*WORK TASK*. Could you print the full listing again, exactly as written?

*SUPPLIED RECORDS*.
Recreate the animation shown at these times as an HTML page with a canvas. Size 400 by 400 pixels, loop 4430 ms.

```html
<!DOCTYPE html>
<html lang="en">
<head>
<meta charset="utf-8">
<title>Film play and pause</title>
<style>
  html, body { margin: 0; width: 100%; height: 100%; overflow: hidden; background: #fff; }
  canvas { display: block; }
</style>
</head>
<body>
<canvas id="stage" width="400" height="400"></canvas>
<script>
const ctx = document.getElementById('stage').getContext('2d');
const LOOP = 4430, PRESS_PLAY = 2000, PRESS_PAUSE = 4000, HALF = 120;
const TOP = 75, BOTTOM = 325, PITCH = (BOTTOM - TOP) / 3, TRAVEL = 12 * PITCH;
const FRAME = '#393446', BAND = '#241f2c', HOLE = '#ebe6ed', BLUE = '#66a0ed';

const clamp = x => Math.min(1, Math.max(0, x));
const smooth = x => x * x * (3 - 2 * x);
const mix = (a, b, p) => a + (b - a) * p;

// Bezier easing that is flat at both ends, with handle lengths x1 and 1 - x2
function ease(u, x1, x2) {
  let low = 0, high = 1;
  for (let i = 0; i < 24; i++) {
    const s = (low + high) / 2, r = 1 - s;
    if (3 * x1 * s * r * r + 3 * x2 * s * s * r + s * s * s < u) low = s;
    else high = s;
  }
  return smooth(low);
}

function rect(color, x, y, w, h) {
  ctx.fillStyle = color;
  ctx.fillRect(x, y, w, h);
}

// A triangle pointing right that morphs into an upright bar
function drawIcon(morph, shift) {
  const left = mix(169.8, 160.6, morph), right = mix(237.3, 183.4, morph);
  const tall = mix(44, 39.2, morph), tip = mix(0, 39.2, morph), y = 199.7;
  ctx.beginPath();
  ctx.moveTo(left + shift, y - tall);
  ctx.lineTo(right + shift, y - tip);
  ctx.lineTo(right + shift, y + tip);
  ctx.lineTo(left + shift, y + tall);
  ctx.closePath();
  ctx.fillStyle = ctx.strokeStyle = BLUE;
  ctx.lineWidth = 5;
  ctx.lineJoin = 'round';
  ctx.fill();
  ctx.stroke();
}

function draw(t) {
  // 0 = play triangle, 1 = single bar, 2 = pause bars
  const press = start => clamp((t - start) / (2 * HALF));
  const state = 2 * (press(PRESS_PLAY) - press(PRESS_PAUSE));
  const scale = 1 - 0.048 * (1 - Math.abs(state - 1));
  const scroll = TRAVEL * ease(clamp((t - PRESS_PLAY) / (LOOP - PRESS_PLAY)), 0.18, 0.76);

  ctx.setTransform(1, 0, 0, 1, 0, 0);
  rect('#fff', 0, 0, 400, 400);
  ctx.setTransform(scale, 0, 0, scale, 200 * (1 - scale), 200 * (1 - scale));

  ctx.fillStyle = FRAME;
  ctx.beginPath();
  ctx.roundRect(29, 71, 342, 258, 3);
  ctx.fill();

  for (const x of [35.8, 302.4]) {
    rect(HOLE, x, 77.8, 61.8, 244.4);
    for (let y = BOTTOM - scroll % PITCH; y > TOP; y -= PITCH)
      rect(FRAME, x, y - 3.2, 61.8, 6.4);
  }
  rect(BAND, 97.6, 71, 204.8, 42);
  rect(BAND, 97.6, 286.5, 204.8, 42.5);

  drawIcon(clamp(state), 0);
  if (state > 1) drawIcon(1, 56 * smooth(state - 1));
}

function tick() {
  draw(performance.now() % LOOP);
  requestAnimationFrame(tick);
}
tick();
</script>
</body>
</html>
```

*SOLUTION TO THIS TASK*.
Recreate the animation shown at these times as an HTML page with a canvas. Size 400 by 400 pixels, loop 4430 ms.

```html
<!DOCTYPE html>
<html lang="en">
<head>
<meta charset="utf-8">
<title>Film play and pause</title>
<style>
  html, body { margin: 0; width: 100%; height: 100%; overflow: hidden; background: #fff; }
  canvas { display: block; }
</style>
</head>
<body>
<canvas id="stage" width="400" height="400"></canvas>
<script>
const ctx = document.getElementById('stage').getContext('2d');
const LOOP = 4430, PRESS_PLAY = 2000, PRESS_PAUSE = 4000, HALF = 120;
const TOP = 75, BOTTOM = 325, PITCH = (BOTTOM - TOP) / 3, TRAVEL = 12 * PITCH;
const FRAME = '#393446', BAND = '#241f2c', HOLE = '#ebe6ed', BLUE = '#66a0ed';

const clamp = x => Math.min(1, Math.max(0, x));
const smooth = x => x * x * (3 - 2 * x);
const mix = (a, b, p) => a + (b - a) * p;

// Bezier easing that is flat at both ends, with handle lengths x1 and 1 - x2
function ease(u, x1, x2) {
  let low = 0, high = 1;
  for (let i = 0; i < 24; i++) {
    const s = (low + high) / 2, r = 1 - s;
    if (3 * x1 * s * r * r + 3 * x2 * s * s * r + s * s * s < u) low = s;
    else high = s;
  }
  return smooth(low);
}

function rect(color, x, y, w, h) {
  ctx.fillStyle = color;
  ctx.fillRect(x, y, w, h);
}

// A triangle pointing right that morphs into an upright bar
function drawIcon(morph, shift) {
  const left = mix(169.8, 160.6, morph), right = mix(237.3, 183.4, morph);
  const tall = mix(44, 39.2, morph), tip = mix(0, 39.2, morph), y = 199.7;
  ctx.beginPath();
  ctx.moveTo(left + shift, y - tall);
  ctx.lineTo(right + shift, y - tip);
  ctx.lineTo(right + shift, y + tip);
  ctx.lineTo(left + shift, y + tall);
  ctx.closePath();
  ctx.fillStyle = ctx.strokeStyle = BLUE;
  ctx.lineWidth = 5;
  ctx.lineJoin = 'round';
  ctx.fill();
  ctx.stroke();
}

function draw(t) {
  // 0 = play triangle, 1 = single bar, 2 = pause bars
  const press = start => clamp((t - start) / (2 * HALF));
  const state = 2 * (press(PRESS_PLAY) - press(PRESS_PAUSE));
  const scale = 1 - 0.048 * (1 - Math.abs(state - 1));
  const scroll = TRAVEL * ease(clamp((t - PRESS_PLAY) / (LOOP - PRESS_PLAY)), 0.18, 0.76);

  ctx.setTransform(1, 0, 0, 1, 0, 0);
  rect('#fff', 0, 0, 400, 400);
  ctx.setTransform(scale, 0, 0, scale, 200 * (1 - scale), 200 * (1 - scale));

  ctx.fillStyle = FRAME;
  ctx.beginPath();
  ctx.roundRect(29, 71, 342, 258, 3);
  ctx.fill();

  for (const x of [35.8, 302.4]) {
    rect(HOLE, x, 77.8, 61.8, 244.4);
    for (let y = BOTTOM - scroll % PITCH; y > TOP; y -= PITCH)
      rect(FRAME, x, y - 3.2, 61.8, 6.4);
  }
  rect(BAND, 97.6, 71, 204.8, 42);
  rect(BAND, 97.6, 286.5, 204.8, 42.5);

  drawIcon(clamp(state), 0);
  if (state > 1) drawIcon(1, 56 * smooth(state - 1));
}

function tick() {
  draw(performance.now() % LOOP);
  requestAnimationFrame(tick);
}
tick();
</script>
</body>
</html>
```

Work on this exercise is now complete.